(New York) – Vietnamese authorities should immediately release the activist Bui Thi Minh Hang and stop harassing her for protesting peacefully, Human Rights Watch said today. On November 28, 2011, authorities sent her to Thanh Ha Education Center in Binh Xuyen district, Vinh Phuc province, for 24 months of administrative detention.
Police arrested Bui Thi Minh Hang, 47, on November 27 outside Notre Dame Cathedral in Ho Chi Minh City for allegedly “causing public disorder.” She was conducting a silent protest against the arrests of peaceful protesters in Hanoi earlier that morning. The next day the police ordered her detained without trial at the “education center.”
“There is no justification for the Vietnamese authorities to pack off a peaceful protester to what is effectively a forced labor camp,” said Phil Robertson, deputy Asia director at Human Rights Watch. “Detaining Bui Thi Minh Hang without trial shows a disturbing disregard for her human rights and guarantees for freedom of expression contained in Vietnam’s own constitution.”
Bui Thi Minh Hang is a land rights activist who recently emerged as a prominent critic of the Chinese government. She participated in Sunday protests against Chinese territorial claims on the Spratly and Paracel islands that took place in Hanoi and Ho Chi Minh City between June and August.
The Hanoi Municipal People’s Committee ordered Bui Thi Minh Hang’s 24-month administrative detention under Ordinance 44 on Handling of Administrative Violations. She had no opportunity to contest the decision in a court.
Article 25 of the ordinance gives officials extremely broad authority to lock people up on arbitrary, ill-defined grounds. Anyone can be sent to an “education center” if it is determined that they have “committed acts of infringing upon the properties of domestic or foreign organizations, the properties, health, honor and/or dignity of citizens or foreigners, breaking social order and safety regularly but not to the extent of being examined for penal liability.”
Bui Thi Minh Hang’s lawyer, Ha Huy Son, has challenged the detention through a complaint to Chairman Nguyen The Thao of the Hanoi Municipal People’s Committee, saying that the arrest and order were illegal. There has been no response to the complaint.
“Ordinance 44 allows police and local authorities to skip the courts to punish people they don’t like,” Robertson said. “It’s a dangerous ordinance that makes a mockery of the Vietnamese government’s claim to respect the rule of law, and it should be repealed.”

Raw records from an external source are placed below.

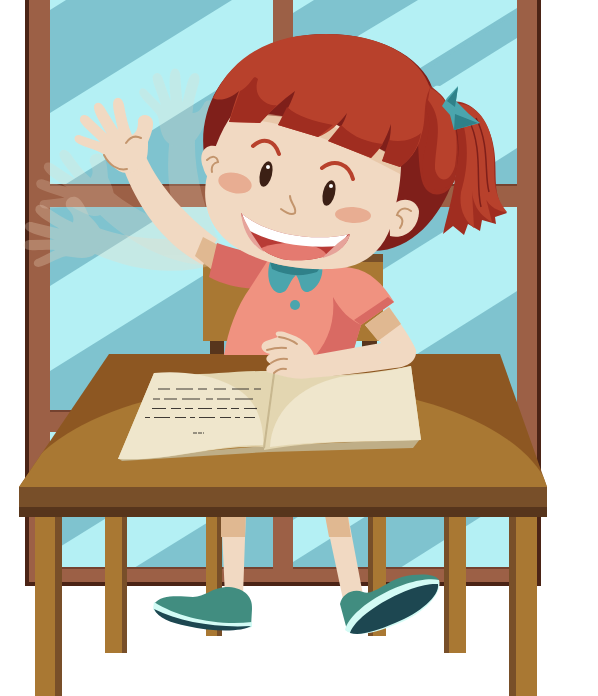
<!DOCTYPE html>
<html lang="en">
<head>
<meta charset="utf-8">
<title>Girl waving at her desk</title>
<style>
:root{--frame:#9c6046;--frame-dark:#4b2416;--glass:#7fc3cf;--shine:#b4f0f4;--wood:#a97833;--wood-dark:#8d5722;--wood-edge:#784f29;--wood-shade:#57351c;--skin:#f1d9c2;--skin-shade:#e0b891;--hair:#b8412c;--hair-mid:#a02d20;--hair-dark:#7f1f1a;--shirt:#f09280;--shirt-shade:#d96a63;--teal:#4ba5ad;--teal-dark:#2f8189;--shoe:#418d80;--sole:#1d4751;--paper:#efe6cc;--paper-shade:#e3d6b1;--ink:#3f3a35}
html,body{margin:0;background:#fff;overflow:hidden}
svg{display:block;width:598px;height:696px}
.frame{fill:var(--frame)}.frame-dark{fill:var(--frame-dark)}.glass{fill:var(--glass)}.shine{fill:var(--shine)}
.wood{fill:var(--wood)}.wood-dark{fill:var(--wood-dark)}.wood-edge{fill:var(--wood-edge)}.wood-shade{fill:var(--wood-shade)}
.skin{fill:var(--skin)}.skin-shade{fill:var(--skin-shade)}
.hair{fill:var(--hair)}.hair-mid{fill:var(--hair-mid)}.hair-dark{fill:var(--hair-dark)}
.shirt{fill:var(--shirt)}.shirt-shade{fill:var(--shirt-shade)}
.teal{fill:var(--teal)}.teal-dark{fill:var(--teal-dark)}
.shoe{fill:var(--shoe)}.sole{fill:var(--sole)}.welt{fill:#d3fbf5}
.paper{fill:var(--paper)}.paper-shade{fill:var(--paper-shade)}
.line{fill:none;stroke:#c3956d;stroke-width:2;stroke-linecap:round}
.writing{fill:none;stroke:var(--ink);stroke-width:1.2}
</style>
</head>
<body>
<svg viewBox="0 0 598 696" role="img" aria-label="A red-haired girl sits at a school desk with an open book and waves">
<defs>
<clipPath id="panes"><path d="M50 0H273V184H50zM293 0H517V184H293zM50 207H273V410H50zM293 207H517V410H293zM50 432H273V568H50zM293 432H517V568H293z"/></clipPath>
<clipPath id="tabletop"><path d="M109 354H500L547 487H19z"/></clipPath>
<clipPath id="mouth"><path d="M241 213C268 236 318 242 350 234C346 254 317 262 288 260C264 257 246 239 241 213z"/></clipPath>
<g id="waving-arm">
<path class="skin" d="M124 170L146 157C160 187 186 216 217 239L203 265C166 246 139 210 124 170z"/>
<path class="skin" d="M103 154C96 149 82 147 76 142C72 137 77 133 82 136L100 142C93 134 83 127 80 121C79 114 86 113 90 118L107 134C101 124 93 112 94 106C96 101 101 102 104 107L118 130C116 119 111 105 114 100C118 95 123 99 124 105C126 116 128 126 132 135C138 132 138 125 138 120C140 114 148 113 152 119C155 125 151 134 148 142C148 151 148 158 144 164C138 173 126 175 119 171C112 167 108 160 103 154z"/>
</g>
</defs>

<g id="window">
<path class="frame-dark" d="M25 0H541V586H25z"/>
<path class="frame" d="M29 0H537V582H29z"/>
<g clip-path="url(#panes)">
<path class="glass" d="M50 0H517V568H50z"/>
<path class="shine" d="M50 0H66L50 10zM50 113L232 0H273V55L66 184H50zM50 286L176 207H273V232L50 371zM50 432H120L50 476zM50 553L245 432H273V482L134 568H50zM293 0H314L293 13zM293 75L418 0H517V8L293 147zM293 175L517 35V148L460 184H293zM293 207H412L293 281zM293 326L483 207H517V291L328 410H293zM293 520L433 432H500L293 562zM400 568L517 494V568z"/>
<path class="glass" d="M406 82L517 12V38L440 86z"/>
</g>
<path fill="none" stroke="#75422f" stroke-width="2" d="M50 185H273M293 185H517M50 411H273M293 411H517M50 568H273M293 568H517"/>
</g>

<g id="chair">
<path class="wood-shade" d="M210 336H224V360H210zM362 336H377V360H362z"/>
<path class="wood" d="M203 254H383V341H203z"/>
<path class="wood-edge" d="M203 254H383V262H203z"/>
<path class="wood" d="M206 510H222V636H206zM368 510H386V636H368z"/>
<path class="wood-edge" d="M217 510H222V636H217zM368 510H373V636H368z"/>
</g>

<g id="desk-back-legs">
<path class="wood" d="M105 510H127V653H105zM444 510H466V653H444z"/>
<path class="wood-edge" d="M122 510H127V653H122zM444 510H449V653H444z"/>
</g>

<g id="legs-and-shoes">
<path class="skin" d="M221 510H246L243 596H225zM324 510H347L363 595L344 604z"/>
<path class="skin-shade" d="M221 510H246L245 537H221zM324 510H347L351 537H329z"/>
<path class="shoe" d="M154 604C161 594 179 596 193 597C205 597 211 588 226 587C242 587 253 595 252 609L251 627C222 631 172 624 154 604z"/>
<path class="welt" d="M154 602C179 618 218 626 252 622V627C218 634 165 627 153 609z"/>
<path class="sole" d="M154 609C180 622 216 628 251 626C242 632 213 632 187 626C171 623 158 618 154 609z"/>
<path class="shoe" d="M340 604C342 594 353 588 363 592C373 596 385 582 402 577C420 573 435 574 439 580C427 605 376 625 347 630z"/>
<path class="welt" d="M345 630C352 604 412 574 439 580C443 593 424 614 397 624C376 633 353 638 345 630z"/>
<path class="sole" d="M350 633C357 612 412 582 438 584C440 596 420 613 395 623C376 631 361 636 350 633z"/>
</g>

<g id="desk">
<path class="wood-dark" d="M109 354H500L547 487H19z"/>
<ellipse class="wood" cx="283" cy="510" rx="270" ry="127" clip-path="url(#tabletop)"/>
<path class="wood-edge" d="M19 487H547V509H19z"/>
<path class="wood-shade" d="M19 507H547V517H19z"/>
<path class="wood" d="M35 517H62V696H35zM509 517H537V696H509z"/>
<path class="wood-edge" d="M55 517H62V696H55zM509 517H516V696H509z"/>
</g>

<g id="waving-motion">
<use href="#waving-arm" opacity=".22" transform="rotate(27 208 250)"/>
<use href="#waving-arm" opacity=".22" transform="rotate(-25 208 250)"/>
<use href="#waving-arm" opacity=".28" transform="rotate(-45 208 250)"/>
</g>

<g id="body">
<use href="#waving-arm"/>
<path class="line" d="M104 155C109 165 118 171 127 169M126 143C130 137 135 135 141 138"/>
<path class="skin-shade" d="M203 237L220 246L212 270L195 256z"/>
<path class="shirt-shade" d="M217 243C233 249 252 252 272 258L262 288C243 290 224 285 209 277z"/>
<path class="shirt" d="M268 260C300 268 326 264 352 268C370 271 383 284 394 302L361 325L352 355H224C228 330 237 306 250 288z"/>
<path class="shirt-shade" d="M333 297C341 312 350 319 361 325L352 356H315C329 340 335 320 333 297z"/>
<path class="shirt-shade" d="M361 325L394 302L388 297L354 320z"/>
<path class="skin-shade" d="M275 258H318L308 275H286z"/>
<path class="teal" d="M270 262C280 270 290 273 296 275C287 284 289 293 279 293C269 291 266 274 270 262zM322 265C313 272 304 274 296 275C302 284 299 292 308 292C318 289 324 276 322 265z"/>
<path class="teal-dark" d="M270 262C287 268 305 269 322 265L317 272C302 277 287 276 272 269z"/>
<circle class="teal" cx="295" cy="305" r="5"/>
</g>

<g id="book">
<path fill="#bfae87" d="M118 458L265 446L420 439L413 448L268 452L122 461z"/>
<path class="paper-shade" d="M154 373C190 378 236 370 274 371L264 447C218 444 166 462 118 459z"/>
<path class="paper" d="M154 373C204 369 242 384 255 407C262 420 264 436 263 445C218 444 166 462 118 459z"/>
<path class="paper-shade" d="M274 371C320 380 370 374 411 366L421 440C371 442 320 440 264 450z"/>
<path class="paper" d="M411 366L421 440C371 442 320 440 270 447C272 413 298 386 340 377C367 374 390 371 411 366z"/>
<path fill="none" stroke="#c7b78f" stroke-width="2" d="M274 374L264 448"/>
<g class="writing">
<path stroke-dasharray="12 6 17 5 9 7" d="M158 389H261"/>
<path stroke-dasharray="7 4 13 5 18 6" d="M153 399H258"/>
<path stroke-dasharray="14 5 10 4 8 5" d="M152 408.500H257"/>
<path stroke-dasharray="5 4 16 5 11 4" d="M145 417.500H255"/>
<path stroke-dasharray="4 1" d="M193 433H204"/>
</g>
</g>

<g id="resting-arm">
<path class="skin" d="M365 325L389 307C400 323 411 338 416 350C417 361 408 367 395 368C366 372 337 376 309 378C295 381 278 374 270 373C264 372 266 366 271 364C265 361 265 357 270 354C260 352 259 344 266 341L278 337C272 332 279 330 287 333C300 337 310 344 314 355L381 343z"/>
<path class="skin-shade" d="M365 325L389 307L401 324L378 341z"/>
<path class="line" d="M267 350C274 348 280 347 286 348M271 363C277 359 281 358 287 359M279 337C286 338 292 340 297 344M274 373C278 369 282 368 286 369"/>
</g>

<g id="ponytail">
<path class="hair-mid" d="M447 103C469 95 490 119 494 149C498 175 491 195 507 213L495 217L496 224L482 220L480 231L468 224L464 235L453 226L443 234C451 198 464 167 448 133z"/>
<path class="hair" d="M456 104C479 102 493 127 494 157C494 182 494 196 507 212C491 211 483 199 483 187L492 222C477 214 473 202 472 191L474 228C463 219 459 207 461 192C470 163 469 131 456 104z"/>
<path fill="none" stroke="#7f1f1a" stroke-width="1.500" d="M468 118C484 149 475 184 481 207M476 118C490 145 484 174 489 192"/>
</g>

<g id="head">
<path class="hair-dark" d="M204 154C196 92 244 34 326 34C386 34 428 62 434 94C459 106 464 151 453 180C441 217 411 251 374 251L378 168L234 112L224 151z"/>
<path class="hair-mid" d="M427 84C456 99 463 145 455 180C448 197 430 200 423 184C416 163 421 133 412 104z"/>
<path class="skin" d="M226 151C208 138 197 151 203 167C206 178 212 183 218 180z"/>
<path class="skin" d="M389 209C400 194 417 199 419 211C419 228 405 240 390 236z"/>
<path class="skin" d="M234 112C219 132 211 157 206 181C202 207 211 232 237 248C265 266 309 272 342 268C376 263 392 237 396 204C400 187 401 173 401 161L330 121z"/>
<path class="line" d="M207 160C212 155 217 156 218 162C213 163 211 167 212 172M411 211C405 206 399 209 397 215C403 217 404 222 400 228"/>
<path class="skin-shade" opacity=".5" d="M231 119C280 117 344 144 400 174L401 159L328 124L236 108z"/>
<path class="hair" d="M213 98C236 48 282 34 326 34C382 34 420 57 430 88C422 104 427 119 421 136C418 151 408 161 400 167L382 161C388 149 391 137 391 124C386 139 380 150 371 158L328 141C338 132 344 124 347 113C339 124 329 133 318 137L278 125C286 113 292 101 295 91C283 100 270 111 260 123L229 122C232 111 235 101 239 91C231 98 220 102 213 98z"/>
<path class="hair-mid" d="M240 91C254 83 252 73 258 79C251 100 272 107 277 105L260 123L229 122zM287 107C298 117 314 121 333 125L318 137L278 125zM341 125C355 139 369 142 383 144L371 158L328 141zM389 140C402 143 414 139 421 133C418 151 408 161 400 167L382 161z"/>
<path class="hair-mid" d="M430 88C450 94 460 125 455 176C446 198 426 192 423 176C419 151 436 131 426 110z"/>
<path class="hair" d="M430 88C451 97 461 132 455 166C450 184 438 183 435 169C435 144 445 121 428 100z"/>
<g id="face">
<ellipse fill="#e8ad92" cx="235" cy="183" rx="17" ry="10" transform="rotate(14 235 183)"/>
<ellipse fill="#e8ad92" cx="353" cy="215" rx="18" ry="8" transform="rotate(3 353 215)"/>
<path fill="none" stroke="#b8412c" stroke-width="4" stroke-linecap="round" d="M253 146C264 136 275 141 279 154M322 168C335 158 349 164 353 179"/>
<ellipse fill="#3c2015" cx="266" cy="174" rx="6" ry="13" transform="rotate(14 266 174)"/>
<ellipse fill="#3c2015" cx="329" cy="193" rx="6" ry="13" transform="rotate(14 329 193)"/>
<circle fill="#fff" cx="268" cy="167" r="2"/>
<circle fill="#fff" cx="331" cy="186" r="2"/>
<path class="line" d="M290 196C290 203 297 207 295 213C291 216 285 212 281 209"/>
<g clip-path="url(#mouth)">
<path fill="#b83b36" d="M238 208H354V266H238z"/>
<ellipse fill="#e47a70" cx="290" cy="257" rx="37" ry="14"/>
<path fill="#fff" d="M241 211C270 234 318 240 350 231L340 246C304 249 272 243 248 230z"/>
</g>
<path fill="#e6a39a" d="M241 213C243 233 253 246 264 252L252 234zM350 234C347 246 338 254 322 258L338 243z"/>
</g>
</g>

<path id="hair-bow" class="teal" d="M447 98L458 86L456 101L469 114L480 123L454 130L450 115L442 106z"/>
<path class="teal-dark" d="M447 101L458 87L455 107zM455 114L478 123L454 130z"/>
</svg>
</body>
</html>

In their decision on Bui Thi Minh Hang, the Hanoi Municipal People’s Committee also cited Decree 76, which provides guidance for sending people to “education centers.” Article 30 of the decree states that those who are sent to “education centers” must “work eight hours per day” and must “fulfill the assigned quota.”
Article 26 of the decree allows the center director to decide arbitrarily whether the term should be extended if “the person who has completed his or her term does not really make progress.” If a detainee does not fulfill the assigned work quota or runs afoul of center officials, he or she may be disciplined for not “making progress” and arbitrarily held for another period of “management and education.”
Vietnam has previously cracked down on activists publicly critical of the Chinese government. In 2008, nine days before the Beijing Olympic torch traveled to Ho Chi Minh City, authorities arrested the activist Nguyen Van Hai (pen name Dieu Cay), who has blogged critically about China’s claims over the Spratly and Paracel islands as well as other issues. He was later sentenced to 30 months in prison on a trumped-up tax evasion charge and has been held incommunicado since October 20, 2010, the day of his scheduled release.
In November 2011, Vietnam sentenced Vu Duc Trung and Le Van Thanh to five years in prison for broadcasting a Falun Gong radio program into China. Falun Gong is banned in China but not in Vietnam.
Prior to her most recent arrest, Bui Thi Minh Hang had been detained at least four times in five months for participating in protests. She was arrested on October 16 while walking with friends around the Hoan Kiem lake in Hanoi and wearing a conical hat with the letters HS-TS-VN, which are Vietnamese acronyms for “Spratly – Paracel – Vietnam.” Several people in civilian clothes seized her hat and destroyed it. When she called for help from the police, they arrested her.
Police held her from October 16 to19, during which time she went on a hunger strike. She was also detained briefly on August 2 for standing outside the court and peacefully supporting Dr. Cu Huy Ha Vu, who was appealing his conviction for “conducting propaganda against the State.”
The Spratly and Paracel islands are claimed by China, Vietnam, and other countries. The Vietnamese government has a long history of arbitrarily arresting and detaining people who speak out on what are deemed sensitive foreign policy issues.
“Detaining people for expressing their views on relations with neighboring countries is as much a rights violation as detaining them for talking about problems at home,” Robertson said. “The right to free speech includes speaking out on matters both domestic and international.”